→ **Task objective**
What is needed is an exact copy of the entries, with the pictures excluded.

Saved data entries:
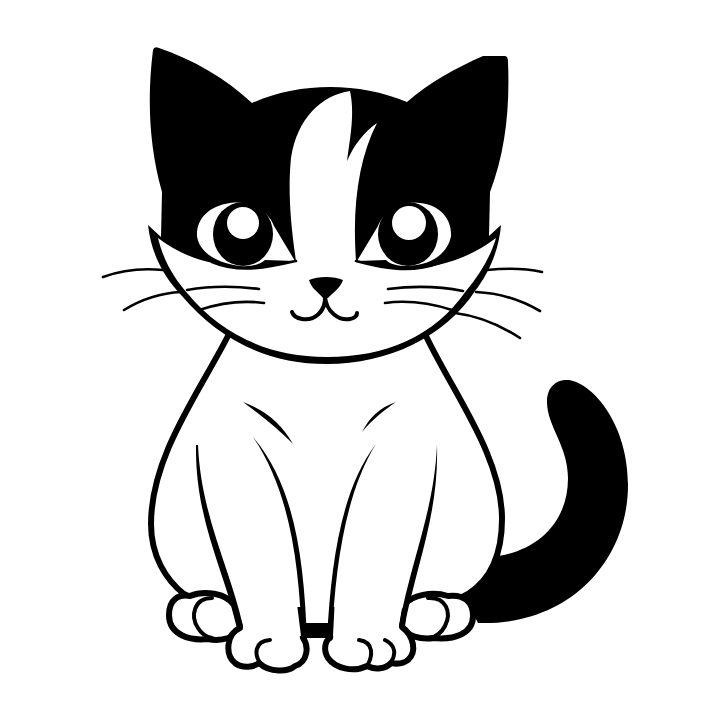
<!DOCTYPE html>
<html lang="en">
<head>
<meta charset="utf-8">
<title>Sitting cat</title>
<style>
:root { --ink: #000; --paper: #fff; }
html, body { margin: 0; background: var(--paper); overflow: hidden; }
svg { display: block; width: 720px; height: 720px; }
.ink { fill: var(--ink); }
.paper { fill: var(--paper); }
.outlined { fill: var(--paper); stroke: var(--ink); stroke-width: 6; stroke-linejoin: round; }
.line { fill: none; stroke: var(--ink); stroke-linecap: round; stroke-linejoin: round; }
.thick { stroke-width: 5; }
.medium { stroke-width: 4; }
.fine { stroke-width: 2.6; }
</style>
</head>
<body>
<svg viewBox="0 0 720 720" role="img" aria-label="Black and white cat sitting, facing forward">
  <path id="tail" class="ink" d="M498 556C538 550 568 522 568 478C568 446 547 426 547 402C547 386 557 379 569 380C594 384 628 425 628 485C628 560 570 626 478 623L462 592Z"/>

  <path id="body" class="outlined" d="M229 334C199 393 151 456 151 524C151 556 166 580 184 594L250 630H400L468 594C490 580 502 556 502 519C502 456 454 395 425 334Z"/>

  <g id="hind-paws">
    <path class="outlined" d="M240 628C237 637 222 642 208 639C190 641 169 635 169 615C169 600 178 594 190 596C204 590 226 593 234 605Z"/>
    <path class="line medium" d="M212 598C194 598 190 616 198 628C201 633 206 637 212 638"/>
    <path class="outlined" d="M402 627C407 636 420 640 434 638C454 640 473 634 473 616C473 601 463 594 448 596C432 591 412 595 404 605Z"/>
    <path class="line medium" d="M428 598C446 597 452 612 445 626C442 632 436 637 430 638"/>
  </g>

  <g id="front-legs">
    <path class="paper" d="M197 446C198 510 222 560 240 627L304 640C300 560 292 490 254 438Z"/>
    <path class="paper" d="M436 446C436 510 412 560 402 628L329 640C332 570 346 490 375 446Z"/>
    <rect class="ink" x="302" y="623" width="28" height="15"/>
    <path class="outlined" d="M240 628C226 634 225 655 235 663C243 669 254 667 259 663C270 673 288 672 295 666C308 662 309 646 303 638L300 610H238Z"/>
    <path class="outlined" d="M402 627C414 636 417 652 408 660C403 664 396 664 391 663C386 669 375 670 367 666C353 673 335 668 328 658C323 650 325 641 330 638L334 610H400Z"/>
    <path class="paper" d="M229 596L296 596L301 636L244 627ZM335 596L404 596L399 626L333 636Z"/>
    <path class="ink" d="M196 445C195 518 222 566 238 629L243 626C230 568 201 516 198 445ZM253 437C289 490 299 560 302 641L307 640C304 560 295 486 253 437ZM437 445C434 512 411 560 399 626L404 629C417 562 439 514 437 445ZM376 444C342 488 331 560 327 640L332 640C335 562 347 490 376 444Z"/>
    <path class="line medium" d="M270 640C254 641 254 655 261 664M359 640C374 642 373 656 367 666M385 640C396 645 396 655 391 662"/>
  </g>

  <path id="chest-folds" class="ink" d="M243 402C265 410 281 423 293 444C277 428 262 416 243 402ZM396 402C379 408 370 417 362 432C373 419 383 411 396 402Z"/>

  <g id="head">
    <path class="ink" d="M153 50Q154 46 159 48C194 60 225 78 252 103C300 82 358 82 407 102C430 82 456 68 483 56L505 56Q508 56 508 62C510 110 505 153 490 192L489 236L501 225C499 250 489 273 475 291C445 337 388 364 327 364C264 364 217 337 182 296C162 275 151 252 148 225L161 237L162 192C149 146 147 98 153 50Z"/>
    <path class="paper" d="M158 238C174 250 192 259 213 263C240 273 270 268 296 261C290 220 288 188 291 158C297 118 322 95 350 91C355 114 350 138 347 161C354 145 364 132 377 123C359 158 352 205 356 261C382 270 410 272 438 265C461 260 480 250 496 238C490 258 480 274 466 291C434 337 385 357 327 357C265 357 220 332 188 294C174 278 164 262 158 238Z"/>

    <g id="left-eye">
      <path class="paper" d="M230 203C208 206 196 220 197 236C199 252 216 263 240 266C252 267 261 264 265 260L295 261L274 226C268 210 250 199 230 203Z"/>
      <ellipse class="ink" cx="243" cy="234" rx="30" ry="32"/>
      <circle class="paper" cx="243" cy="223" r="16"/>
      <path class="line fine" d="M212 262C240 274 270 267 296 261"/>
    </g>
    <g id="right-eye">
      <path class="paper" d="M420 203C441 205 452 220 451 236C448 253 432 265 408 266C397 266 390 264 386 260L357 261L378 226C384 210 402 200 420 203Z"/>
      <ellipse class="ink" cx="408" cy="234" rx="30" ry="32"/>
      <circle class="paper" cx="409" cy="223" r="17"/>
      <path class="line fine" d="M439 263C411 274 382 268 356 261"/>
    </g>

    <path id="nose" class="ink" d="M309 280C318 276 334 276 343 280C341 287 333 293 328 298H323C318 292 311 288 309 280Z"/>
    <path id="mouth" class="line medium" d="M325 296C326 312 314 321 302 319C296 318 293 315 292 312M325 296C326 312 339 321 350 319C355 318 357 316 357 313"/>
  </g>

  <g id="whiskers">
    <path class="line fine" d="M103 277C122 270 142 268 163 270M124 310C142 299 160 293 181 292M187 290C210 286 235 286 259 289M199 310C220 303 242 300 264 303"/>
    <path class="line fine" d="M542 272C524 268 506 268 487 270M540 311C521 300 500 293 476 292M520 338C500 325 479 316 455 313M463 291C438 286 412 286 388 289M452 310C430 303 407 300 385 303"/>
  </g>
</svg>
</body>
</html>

→ **Exercise response**
<!DOCTYPE html>
<html lang="en">
<head>
<meta charset="utf-8">
<title>Sitting cat</title>
<style>
:root { --ink: #000; --paper: #fff; }
html, body { margin: 0; background: var(--paper); overflow: hidden; }
svg { display: block; width: 720px; height: 720px; }
.ink { fill: var(--ink); }
.paper { fill: var(--paper); }
.outlined { fill: var(--paper); stroke: var(--ink); stroke-width: 6; stroke-linejoin: round; }
.line { fill: none; stroke: var(--ink); stroke-linecap: round; stroke-linejoin: round; }
.thick { stroke-width: 5; }
.medium { stroke-width: 4; }
.fine { stroke-width: 2.6; }
</style>
</head>
<body>
<svg viewBox="0 0 720 720" role="img" aria-label="Black and white cat sitting, facing forward">
  <path id="tail" class="ink" d="M498 556C538 550 568 522 568 478C568 446 547 426 547 402C547 386 557 379 569 380C594 384 628 425 628 485C628 560 570 626 478 623L462 592Z"/>

  <path id="body" class="outlined" d="M229 334C199 393 151 456 151 524C151 556 166 580 184 594L250 630H400L468 594C490 580 502 556 502 519C502 456 454 395 425 334Z"/>

  <g id="hind-paws">
    <path class="outlined" d="M240 628C237 637 222 642 208 639C190 641 169 635 169 615C169 600 178 594 190 596C204 590 226 593 234 605Z"/>
    <path class="line medium" d="M212 598C194 598 190 616 198 628C201 633 206 637 212 638"/>
    <path class="outlined" d="M402 627C407 636 420 640 434 638C454 640 473 634 473 616C473 601 463 594 448 596C432 591 412 595 404 605Z"/>
    <path class="line medium" d="M428 598C446 597 452 612 445 626C442 632 436 637 430 638"/>
  </g>

  <g id="front-legs">
    <path class="paper" d="M197 446C198 510 222 560 240 627L304 640C300 560 292 490 254 438Z"/>
    <path class="paper" d="M436 446C436 510 412 560 402 628L329 640C332 570 346 490 375 446Z"/>
    <rect class="ink" x="302" y="623" width="28" height="15"/>
    <path class="outlined" d="M240 628C226 634 225 655 235 663C243 669 254 667 259 663C270 673 288 672 295 666C308 662 309 646 303 638L300 610H238Z"/>
    <path class="outlined" d="M402 627C414 636 417 652 408 660C403 664 396 664 391 663C386 669 375 670 367 666C353 673 335 668 328 658C323 650 325 641 330 638L334 610H400Z"/>
    <path class="paper" d="M229 596L296 596L301 636L244 627ZM335 596L404 596L399 626L333 636Z"/>
    <path class="ink" d="M196 445C195 518 222 566 238 629L243 626C230 568 201 516 198 445ZM253 437C289 490 299 560 302 641L307 640C304 560 295 486 253 437ZM437 445C434 512 411 560 399 626L404 629C417 562 439 514 437 445ZM376 444C342 488 331 560 327 640L332 640C335 562 347 490 376 444Z"/>
    <path class="line medium" d="M270 640C254 641 254 655 261 664M359 640C374 642 373 656 367 666M385 640C396 645 396 655 391 662"/>
  </g>

  <path id="chest-folds" class="ink" d="M243 402C265 410 281 423 293 444C277 428 262 416 243 402ZM396 402C379 408 370 417 362 432C373 419 383 411 396 402Z"/>

  <g id="head">
    <path class="ink" d="M153 50Q154 46 159 48C194 60 225 78 252 103C300 82 358 82 407 102C430 82 456 68 483 56L505 56Q508 56 508 62C510 110 505 153 490 192L489 236L501 225C499 250 489 273 475 291C445 337 388 364 327 364C264 364 217 337 182 296C162 275 151 252 148 225L161 237L162 192C149 146 147 98 153 50Z"/>
    <path class="paper" d="M158 238C174 250 192 259 213 263C240 273 270 268 296 261C290 220 288 188 291 158C297 118 322 95 350 91C355 114 350 138 347 161C354 145 364 132 377 123C359 158 352 205 356 261C382 270 410 272 438 265C461 260 480 250 496 238C490 258 480 274 466 291C434 337 385 357 327 357C265 357 220 332 188 294C174 278 164 262 158 238Z"/>

    <g id="left-eye">
      <path class="paper" d="M230 203C208 206 196 220 197 236C199 252 216 263 240 266C252 267 261 264 265 260L295 261L274 226C268 210 250 199 230 203Z"/>
      <ellipse class="ink" cx="243" cy="234" rx="30" ry="32"/>
      <circle class="paper" cx="243" cy="223" r="16"/>
      <path class="line fine" d="M212 262C240 274 270 267 296 261"/>
    </g>
    <g id="right-eye">
      <path class="paper" d="M420 203C441 205 452 220 451 236C448 253 432 265 408 266C397 266 390 264 386 260L357 261L378 226C384 210 402 200 420 203Z"/>
      <ellipse class="ink" cx="408" cy="234" rx="30" ry="32"/>
      <circle class="paper" cx="409" cy="223" r="17"/>
      <path class="line fine" d="M439 263C411 274 382 268 356 261"/>
    </g>

    <path id="nose" class="ink" d="M309 280C318 276 334 276 343 280C341 287 333 293 328 298H323C318 292 311 288 309 280Z"/>
    <path id="mouth" class="line medium" d="M325 296C326 312 314 321 302 319C296 318 293 315 292 312M325 296C326 312 339 321 350 319C355 318 357 316 357 313"/>
  </g>

  <g id="whiskers">
    <path class="line fine" d="M103 277C122 270 142 268 163 270M124 310C142 299 160 293 181 292M187 290C210 286 235 286 259 289M199 310C220 303 242 300 264 303"/>
    <path class="line fine" d="M542 272C524 268 506 268 487 270M540 311C521 300 500 293 476 292M520 338C500 325 479 316 455 313M463 291C438 286 412 286 388 289M452 310C430 303 407 300 385 303"/>
  </g>
</svg>
</body>
</html>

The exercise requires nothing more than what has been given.